Kendra Renee has a fashion-forward take on the stud with her white topaz and gold pyramid studs. It would be fun to play with the angle you wear them — either vertically, horizontally or slanted.
Have you been to Lauren Wolf’s store, Esqueleto, in Oakland? (And she now has one in LA too!) Her store carries a wide array of jewelry, both vintage and new, as well as curated objects de art. But I digress…Lauren’s octagonal rutilated quartz studs in yellow gold are fabulous. They truly have a presence when worn.
Meredith Marks makes her Jacklyn studs in a variety of stone combinations. This particular pair combines grey moonstone with black diamonds, but there are eight varieties currently available on her website. The price varies with the type of stones in the earring.
This list would not be complete without Nak Armstrong’s rainbow moonstone pyramid earrings. When Nak was having a trunk show at Barney’s in San Francisco I, of course, had to stop by. He selected these for me to try on, and I knew I had to invest in them right there on the spot. Though they weren’t inexpensive, I’ve worn them so many times, the cost-per-wear has dropped significantly. (In a few years, they’ll basically be free!) If you have small earlobes like I do, then the curved design of the earring gracefully cups your earlobe. Architectural genius!
Tura Sugden is a master with the German blow torch. When I visited her at her studio, I was dazzled by her diamond slice earrings.
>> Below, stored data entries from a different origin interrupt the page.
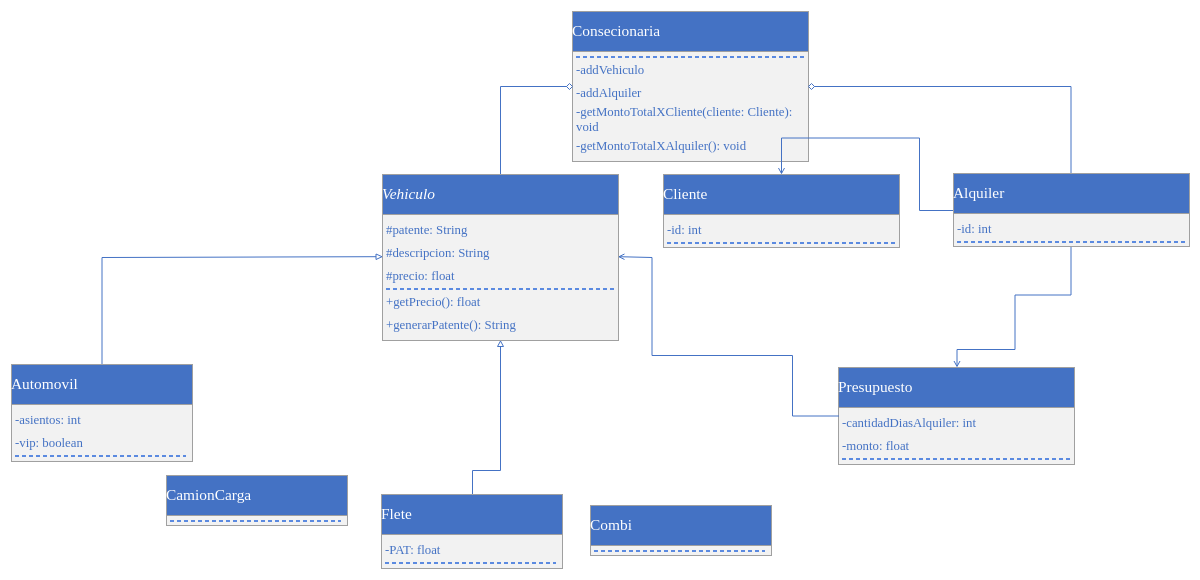
<!DOCTYPE html>
<html lang="es">
<head>
<meta charset="utf-8">
<title>Diagrama de clases</title>
<style>
:root {
  --blue: #4472c4;
  --dash: #5b8ae0;
  --panel: #f2f2f2;
  --edge: #a0a0a0;
  --paper: #ffffff;
}
* { box-sizing: border-box; margin: 0; padding: 0; }
html, body { width: 1200px; height: 580px; overflow: hidden; background: var(--paper); }
.diagram {
  position: relative;
  width: 1200px;
  height: 580px;
  font-family: "Liberation Serif", "Times New Roman", serif;
}
.class-box {
  position: absolute;
  display: flex;
  flex-direction: column;
  width: 237px;
  border: 1px solid var(--edge);
  background: var(--panel);
  color: var(--blue);
}
.class-box.narrow { width: 182px; }
.class-box h2 {
  flex: none;
  height: 40px;
  padding-top: 9px;
  margin-left: 0;
  border-bottom: 1px solid var(--edge);
  background: var(--blue);
  color: var(--paper);
  font-size: 15.4px;
  font-weight: 400;
  line-height: 20px;
  text-indent: -1px;
}
.class-box.abstract h2 { font-style: italic; }
.members { padding: 4px 3px 0; }
.narrow .members { padding-right: 6px; }
.members ul { list-style: none; }
.members li {
  display: flex;
  align-items: center;
  min-height: 23px;
  font-size: 12.8px;
  line-height: 15px;
}
.members hr {
  height: 2px;
  border: 0;
  margin-bottom: 1px;
  background: repeating-linear-gradient(90deg, var(--dash) 0 4px, transparent 4px 7px);
}
.connectors { position: absolute; left: 0; top: 0; }
.connectors .line { fill: none; stroke: var(--blue); stroke-width: 1; }
.connectors .head { fill: var(--paper); stroke: var(--blue); stroke-width: 1; }

#consecionaria { left: 572px; top: 11px; height: 151px; }
#vehiculo { left: 382px; top: 174px; height: 167px; }
#cliente { left: 663px; top: 174px; height: 74px; }
#alquiler { left: 953px; top: 173px; height: 74px; }
#presupuesto { left: 838px; top: 367px; height: 98px; }
#automovil { left: 11px; top: 364px; height: 98px; }
#camion-carga { left: 166px; top: 475px; height: 51px; }
#flete { left: 381px; top: 494px; height: 75px; }
#combi { left: 590px; top: 505px; height: 51px; }
</style>
</head>
<body>
<main class="diagram">

  <section class="class-box" id="consecionaria">
    <h2>Consecionaria</h2>
    <div class="members">
      <hr>
      <ul>
        <li>-addVehiculo</li>
        <li>-addAlquiler</li>
        <li>-getMontoTotalXCliente(cliente: Cliente): void</li>
        <li>-getMontoTotalXAlquiler(): void</li>
      </ul>
    </div>
  </section>

  <section class="class-box abstract" id="vehiculo">
    <h2>Vehiculo</h2>
    <div class="members">
      <ul>
        <li>#patente: String</li>
        <li>#descripcion: String</li>
        <li>#precio: float</li>
      </ul>
      <hr>
      <ul>
        <li>+getPrecio(): float</li>
        <li>+generarPatente(): String</li>
      </ul>
    </div>
  </section>

  <section class="class-box" id="cliente">
    <h2>Cliente</h2>
    <div class="members">
      <ul><li>-id: int</li></ul>
      <hr>
    </div>
  </section>

  <section class="class-box" id="alquiler">
    <h2>Alquiler</h2>
    <div class="members">
      <ul><li>-id: int</li></ul>
      <hr>
    </div>
  </section>

  <section class="class-box" id="presupuesto">
    <h2>Presupuesto</h2>
    <div class="members">
      <ul>
        <li>-cantidadDiasAlquiler: int</li>
        <li>-monto: float</li>
      </ul>
      <hr>
    </div>
  </section>

  <section class="class-box narrow" id="automovil">
    <h2>Automovil</h2>
    <div class="members">
      <ul>
        <li>-asientos: int</li>
        <li>-vip: boolean</li>
      </ul>
      <hr>
    </div>
  </section>

  <section class="class-box narrow" id="camion-carga">
    <h2>CamionCarga</h2>
    <div class="members"><hr></div>
  </section>

  <section class="class-box narrow" id="flete">
    <h2>Flete</h2>
    <div class="members">
      <ul><li>-PAT: float</li></ul>
      <hr>
    </div>
  </section>

  <section class="class-box narrow" id="combi">
    <h2>Combi</h2>
    <div class="members"><hr></div>
  </section>

  <svg class="connectors" width="1200" height="580" viewBox="0 0 1200 580" aria-hidden="true">
    <g id="aggregations">
      <polyline class="line" points="500.5,174 500.5,86.5 567,86.5"/>
      <polygon class="head" points="566.5,86.5 569.5,83.5 572.5,86.5 569.5,89.5"/>
      <polyline class="line" points="1071,173 1071,86.5 814,86.5"/>
      <polygon class="head" points="808.5,86.5 811.5,83.5 814.5,86.5 811.5,89.5"/>
    </g>
    <g id="inheritance">
      <polyline class="line" points="102,364 102,257.5 376,256.7"/>
      <polygon class="head" points="376,254 382,256.7 376,259.5"/>
      <polyline class="line" points="472.5,494 472.5,470.5 500.5,470.5 500.5,347"/>
      <polygon class="head" points="497.5,346.5 500.5,341 503.5,346.5"/>
    </g>
    <g id="associations">
      <polyline class="line" points="953,210.5 919.5,210.5 919.5,138 781.5,138 781.5,173"/>
      <polyline class="line" points="778.5,168 781.5,173.5 784.5,168"/>
      <polyline class="line" points="1071,247 1071,295 1015,295 1015,349.5 957,349.5 957,366"/>
      <polyline class="line" points="954,361 957,366.5 960,361"/>
      <polyline class="line" points="839,416 792.5,416 792.5,355.5 652,355.5 652,257.5 619,256.7"/>
      <polyline class="line" points="624.5,254 619,256.7 624.5,259.5"/>
    </g>
  </svg>

</main>
</body>
</html>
The cage-like setting really takes the diamond slice to the next level. My client who purchased a pair agrees, as I know they’ve become one of her go-to pieces of jewelry.
Black diamonds are definitely both avant-garde and chic in my book. When combined with white gold by Sethi Couture, you’ve got an alternative classic design on your hands. (or in your ears, for that matter) The rose cut diamonds create a black glow, rather than a harsh, black look. Perfection.
I conclude this list with a pair by English designer Polly Wales. The way she sets white sapphires in 18K gold in such a sophisticated yet unstructured way is awe-inspiring. Jaw-meet-floor.
Though I could go on and on with stud suggestions, I’ve got to stop here. As you contemplate what earrings to add to your jewelry box, I urge you to ONLY buy what you love — what makes your heart truly sing. These are the purchases which will go the distance for you. Don’t settle. Be patient and save up for what will work best for you. I promise you’ll be happier in the long run.